When talking about middle management with the workers who man the front lines in business today, the same phrases keep turning up. “Thankless job,” “spends her life in meetings” and “tool of the suits” are currently popular. When the conversation turns more specifically to a worker’s individual manager, the comments often run to “She’s always under a lot of stress” or “… Great guy, but never here when I need him.”
What is surprising is that many of the same words and phrases show up when you talk with middle managers themselves. Middle managers have been the beneficiary of a lot of attention from cost cutters, academic meddlers, organizational consultants, motivational speakers and their own top executives. The result, as you might expect, is that many middle managers — maybe even most of them, according to some surveys — are pretty discouraged.
Much of this discouragement is the predictable result of years of viewing middle management as synonymous with bureaucracy — a wasteful cost rather than a means to achieve results. For decades, both the well intentioned and the charlatans used this view, which equated middle management to bureaucracy, to champion such things as “the flat organization,” “self-managing teams” and other mechanisms designed to eliminate middle management and its expense.
Alternative views were hard to find. It seemed as if every new management theory that popped up owed a genetic debt to Anthony Perkins and his “Bates Motel School of Management” skit done on “Saturday Night Live.” For Perkins, no matter what the initial problem was — the room rate, a dripping faucet — things always ended up with his taking a carving knife to the customer.
In the same way, management consultants seemed to believe that no matter what ailed a business, cutting middle management would fix it.
For a lot of businesses, it was probably just the right thing to do. Many companies trying to cope with technical and market changes had over-solved problems by adding more layers of middle management. These often ended up simply getting in each other’s way.
But, like many things, the cutbacks in middle management were done to excess, and the result was that becoming a middle manager today is not as appealing as it once was. When businesses eliminated middle-management positions they rarely made equivalent cuts in responsibilities. So, the same work had to be done by fewer people.
Run through this cycle a few times and you end up with a group of seriously overworked middle managers running pretty close to desperation. Worse, they are straining to do a job that upper management and their consultants still view as a wasteful cost rather than a productive asset.
The question is, then, should you seek out a middle-management job or accept one if offered as a promotion?
The answer would depend on the circumstances, of course, but it is probably yes — but only after you have thought it through.
As a promotion, it will mean more money, and that is always welcome. Still, there are some realities to middle-management jobs that you should be prepared for. While each individual job has its own features, there are three general characteristics that should be key factors in your decision:

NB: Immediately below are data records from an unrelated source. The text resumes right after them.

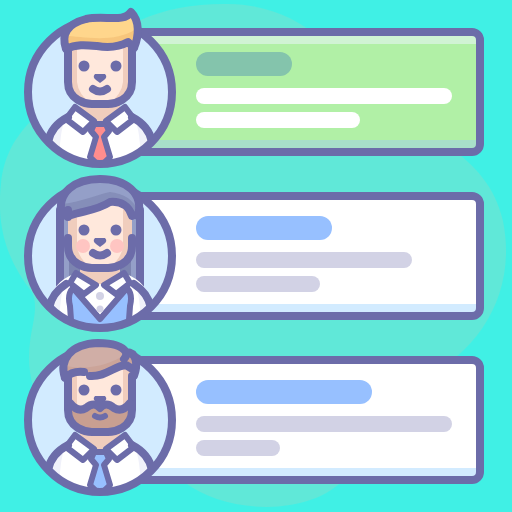
<!DOCTYPE html>
<html lang="en">
<head>
<meta charset="utf-8">
<title>Candidate list</title>
<style>
:root{--aqua:#40f0e5;--blob:#60e8d8;--ink:#6c6ca9;--sky:#d2ebff;--white:#fff;--shade:#f0f1fa;--green:#b1f0a6;--green-top:#d0f3d4;--green-low:#a8dfc9;--green-bar:#84c4ac;--blue:#97c0ff;--grey:#d2d2e5;--skin:#ffe8dc;--skin-shade:#f0cdbd;--blush:#ffc5c2;--blond:#ffd68c;--blond-low:#f2bc72;--slate:#949fc8;--slate-low:#7c84b0;--brown:#d0aea6;--beard:#c89f91;--red:#ff8d8d}
html,body{margin:0;width:512px;height:512px;overflow:hidden;background:var(--aqua)}
svg{display:block}
.line{fill:none;stroke:var(--ink);stroke-width:8;stroke-linecap:round;stroke-linejoin:round}
.edge{stroke:var(--ink);stroke-width:8;stroke-linecap:round;stroke-linejoin:round}
.thin{stroke-width:6}
.ink{fill:var(--ink)}
.white{fill:var(--white)}
.shade{fill:var(--shade)}
.sky{fill:var(--sky)}
.skin{fill:var(--skin)}
.skin-shade{fill:var(--skin-shade)}
.blue{fill:var(--blue)}
.grey{fill:var(--grey)}
</style>
</head>
<body>
<svg width="512" height="512" viewBox="0 0 512 512" role="img" aria-label="Three candidate cards with portraits, the first one highlighted">
<defs>
<clipPath id="portrait-clip"><circle cx="100" cy="92" r="72"/></clipPath>
<rect id="card-frame" class="line" x="100" y="32" width="380" height="120" rx="8"/>
<g id="white-card">
<rect class="white" x="100" y="32" width="380" height="120" rx="8"/>
<rect class="sky" x="100" y="140" width="380" height="10"/>
<use href="#card-frame"/>
</g>
<circle id="portrait-back" class="sky" cx="100" cy="92" r="72"/>
<circle id="portrait-ring" class="line" cx="100" cy="92" r="72"/>
<g id="features">
<circle class="ink" cx="84" cy="66" r="5.5"/>
<circle class="ink" cx="116" cy="66" r="5.5"/>
<path class="ink" d="M95 74H105Q108 77 104 80L100 83L96 80Q92 77 95 74Z"/>
</g>
<path id="mouth" class="line" d="M93 89Q100 94 107 89"/>
<g id="head">
<path class="skin" d="M68 40H132V84Q132 95 122 101Q116 105 108 105H92Q84 105 78 101Q68 95 68 84Z"/>
<path class="skin-shade" d="M68 40H77V82Q78 94 92 105Q84 105 78 101Q68 95 68 84ZM132 40H123V82Q122 94 108 105Q116 105 122 101Q132 95 132 84Z"/>
</g>
<path id="jaw" class="line" d="M68 48V82Q68 94 78 100Q85 104 92 104H108Q115 104 122 100Q132 94 132 82V48"/>
<g id="shirt">
<path class="skin-shade" d="M80 102H120V118L100 126L80 118Z"/>
<path class="white" d="M74 110L100 128L126 110Q148 118 152 142V170H48V142Q52 118 74 110Z"/>
<path class="shade" d="M48 142Q52 122 68 115Q58 128 60 170H48ZM152 142Q148 122 132 115Q142 128 140 170H152Z"/>
</g>
<g id="collar">
<path class="white edge thin" d="M75 107L94 121L83 132L66 119Z"/>
<path class="white edge thin" d="M125 107L106 121L117 132L134 119Z"/>
<path class="line" d="M48 142Q51 126 68 117M152 142Q149 126 132 117"/>
</g>
<path id="tie" class="edge thin" d="M94 124H106L109 131L104 137L110 157L100 167L90 157L96 137L91 131Z"/>
</defs>

<rect width="512" height="512" fill="var(--aqua)"/>
<path fill="var(--blob)" d="M32 292C8 262-4 228 1 184C7 126 48 113 77 72C111 24 164 3 228 4C299 5 333 48 374 91C422 139 487 151 503 221C517 291 481 350 424 378C379 400 372 446 346 477C312 517 227 515 184 482C153 459 128 451 92 444C47 432 24 392 30 342C32 324 39 307 32 292Z"/>

<g id="selected-candidate">
<rect x="100" y="32" width="380" height="120" rx="8" fill="var(--green)"/>
<rect x="100" y="34" width="380" height="10" fill="var(--green-top)"/>
<rect x="100" y="140" width="380" height="10" fill="var(--green-low)"/>
<use href="#card-frame"/>
<rect x="196" y="52" width="96" height="24" rx="12" fill="var(--green-bar)"/>
<rect class="white" x="196" y="88" width="256" height="16" rx="8"/>
<rect class="white" x="196" y="112" width="164" height="16" rx="8"/>
<use href="#portrait-back"/>
<g clip-path="url(#portrait-clip)">
<use href="#shirt"/>
<use href="#tie" fill="var(--red)"/>
<use href="#collar"/>
</g>
<use href="#portrait-ring"/>
<use href="#head"/>
<use href="#jaw"/>
<use href="#features"/>
<use href="#mouth"/>
<path fill="var(--blond)" d="M66 49C61 34 67 24 86 19C104 15 124 23 131 12C140 21 139 36 134 48L128 42C112 53 94 43 78 46Z"/>
<path fill="var(--blond-low)" d="M66 49C64 43 64 40 66 36C80 36 114 44 136 29Q137 40 134 48L128 42C112 53 94 43 78 46Z" opacity=".6"/>
<path class="line" d="M66 49C61 34 67 24 86 19C104 15 124 23 131 12C140 21 139 36 134 48M66 49C76 44 86 45 97 46C109 48 119 47 128 42L134 48"/>
</g>

<g id="second-candidate" transform="translate(0 164)">
<use href="#white-card"/>
<rect class="blue" x="196" y="52" width="136" height="24" rx="12"/>
<rect class="grey" x="196" y="88" width="216" height="16" rx="8"/>
<rect class="grey" x="196" y="112" width="124" height="16" rx="8"/>
<use href="#portrait-back"/>
<g clip-path="url(#portrait-clip)">
<path fill="var(--slate-low)" d="M60 40H140V124H60Z"/>
<path fill="var(--slate)" d="M60 40H69V124H60ZM131 40H140V124H131Z"/>
<path class="line" d="M60 46V122M140 46V122"/>
<use href="#shirt"/>
<path class="blue edge thin" d="M73 124L100 155L127 124Q133 130 130 142L128 170H72L70 142Q67 130 73 124Z"/>
<path class="white" d="M80 123L100 150L120 123L100 120Z"/>
<circle class="grey" cx="100" cy="132" r="4"/>
<circle class="grey" cx="100" cy="145" r="3.5"/>
<path class="white edge thin" d="M76 109L96 121L84 130L70 119Z"/>
<path class="white edge thin" d="M124 109L104 121L116 130L130 119Z"/>
<path class="line" d="M49 144Q52 129 66 120M151 144Q148 129 134 120"/>
</g>
<use href="#portrait-ring"/>
<use href="#head"/>
<circle cx="83" cy="82" r="7" fill="var(--blush)"/>
<circle cx="117" cy="82" r="7" fill="var(--blush)"/>
<path class="line" d="M68 74V82Q68 94 78 100Q85 104 92 104H108Q115 104 122 100Q132 94 132 82V74"/>
<use href="#features"/>
<use href="#mouth"/>
<path fill="var(--slate)" d="M62 50C57 28 75 15 100 15C126 15 142 29 138 50L132 53C128 42 120 36 111 39C95 48 85 46 68 52Z"/>
<path fill="var(--slate-low)" d="M62 50Q61 46 62 40C82 38 98 30 110 28Q130 30 138 46V50L132 53C128 42 120 36 111 39C95 48 85 46 68 52Z" opacity=".6"/>
<path class="line" d="M62 52C56 28 75 15 100 15C126 15 144 29 138 52M68 52C85 46 96 47 110 38C121 37 129 42 132 52M68 46V53"/>
</g>

<g id="third-candidate" transform="translate(0 328)">
<use href="#white-card"/>
<rect class="blue" x="196" y="52" width="176" height="24" rx="12"/>
<rect class="grey" x="196" y="88" width="256" height="16" rx="8"/>
<rect class="grey" x="196" y="112" width="84" height="16" rx="8"/>
<use href="#portrait-back"/>
<g clip-path="url(#portrait-clip)">
<use href="#shirt"/>
<use href="#tie" fill="var(--blue)"/>
<use href="#collar"/>
</g>
<use href="#portrait-ring"/>
<use href="#head"/>
<path fill="var(--beard)" d="M68 70Q75 82 84 79Q92 72 100 79Q108 72 116 79Q125 82 132 70V84Q132 95 122 101Q116 105 108 105H92Q84 105 78 101Q68 95 68 84Z"/>
<use href="#jaw"/>
<circle class="ink" cx="84" cy="62" r="5.5"/>
<circle class="ink" cx="116" cy="62" r="5.5"/>
<path class="ink" d="M95 68H105Q108 71 104 74L100 77L96 74Q92 71 95 68Z"/>
<path class="line" d="M70 75Q78 85 86 80Q94 73 100 80Q106 73 114 80Q122 85 130 75"/>
<path class="line thin" d="M95 88Q100 91 105 88"/>
<path fill="var(--brown)" d="M65 50C59 32 70 16 98 15C112 15 122 18 126 24C137 24 138 37 134 48L127 38C116 39 106 48 90 48C82 44 74 44 65 50Z"/>
<path fill="var(--beard)" d="M65 50Q62 45 64 37C84 43 108 38 126 26Q138 31 134 48L127 38C116 39 106 48 90 48C82 44 74 44 65 50Z" opacity=".6"/>
<path class="line" d="M65 50C59 32 70 16 98 15C112 15 122 18 126 24C137 24 138 37 134 48M65 50C70 45 76 43 84 44M90 48C106 49 114 38 126 37L134 42M126 24Q127 28 124 31"/>
</g>
</svg>
</body>
</html>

– Management is about getting work done through other people. If you don’t like dealing with people, and cannot accept their strengths and limitations, don’t take a middle-management job.
– Management responsibilities are typically not spelled out as precisely as those for other jobs. You are expected to recognize issues and take responsibility for dealing with them — without getting everybody’s feathers ruffled. If you see that as a frustration rather than a challenge, you are not likely to find a management job satisfying.
– Middle management is not often the object of a lot of praise or motivational reinforcement. If you are the kind of person who needs constant approval from colleagues or superiors, middle management will not be a comfortable place for you.
On the positive side, middle management is where the action is, certainly. It is where ideas are translated into reality, where productivity is nurtured and where hard work is valued and recognized. It is a tough environment, with more demands on your time and skill than you can satisfy.
But if you can take pleasure and pride in the accomplishments of others, and can understand how to build a team that thoroughly enjoys its high level of performance, a middle-management job will provide you with a level of challenge and satisfaction that few jobs can offer.
James McCusker, a Bothell economist, educator and small-business consultant, writes “Your Business” in The Herald each Sunday. He can be reached by sending e-mail to email@example.com.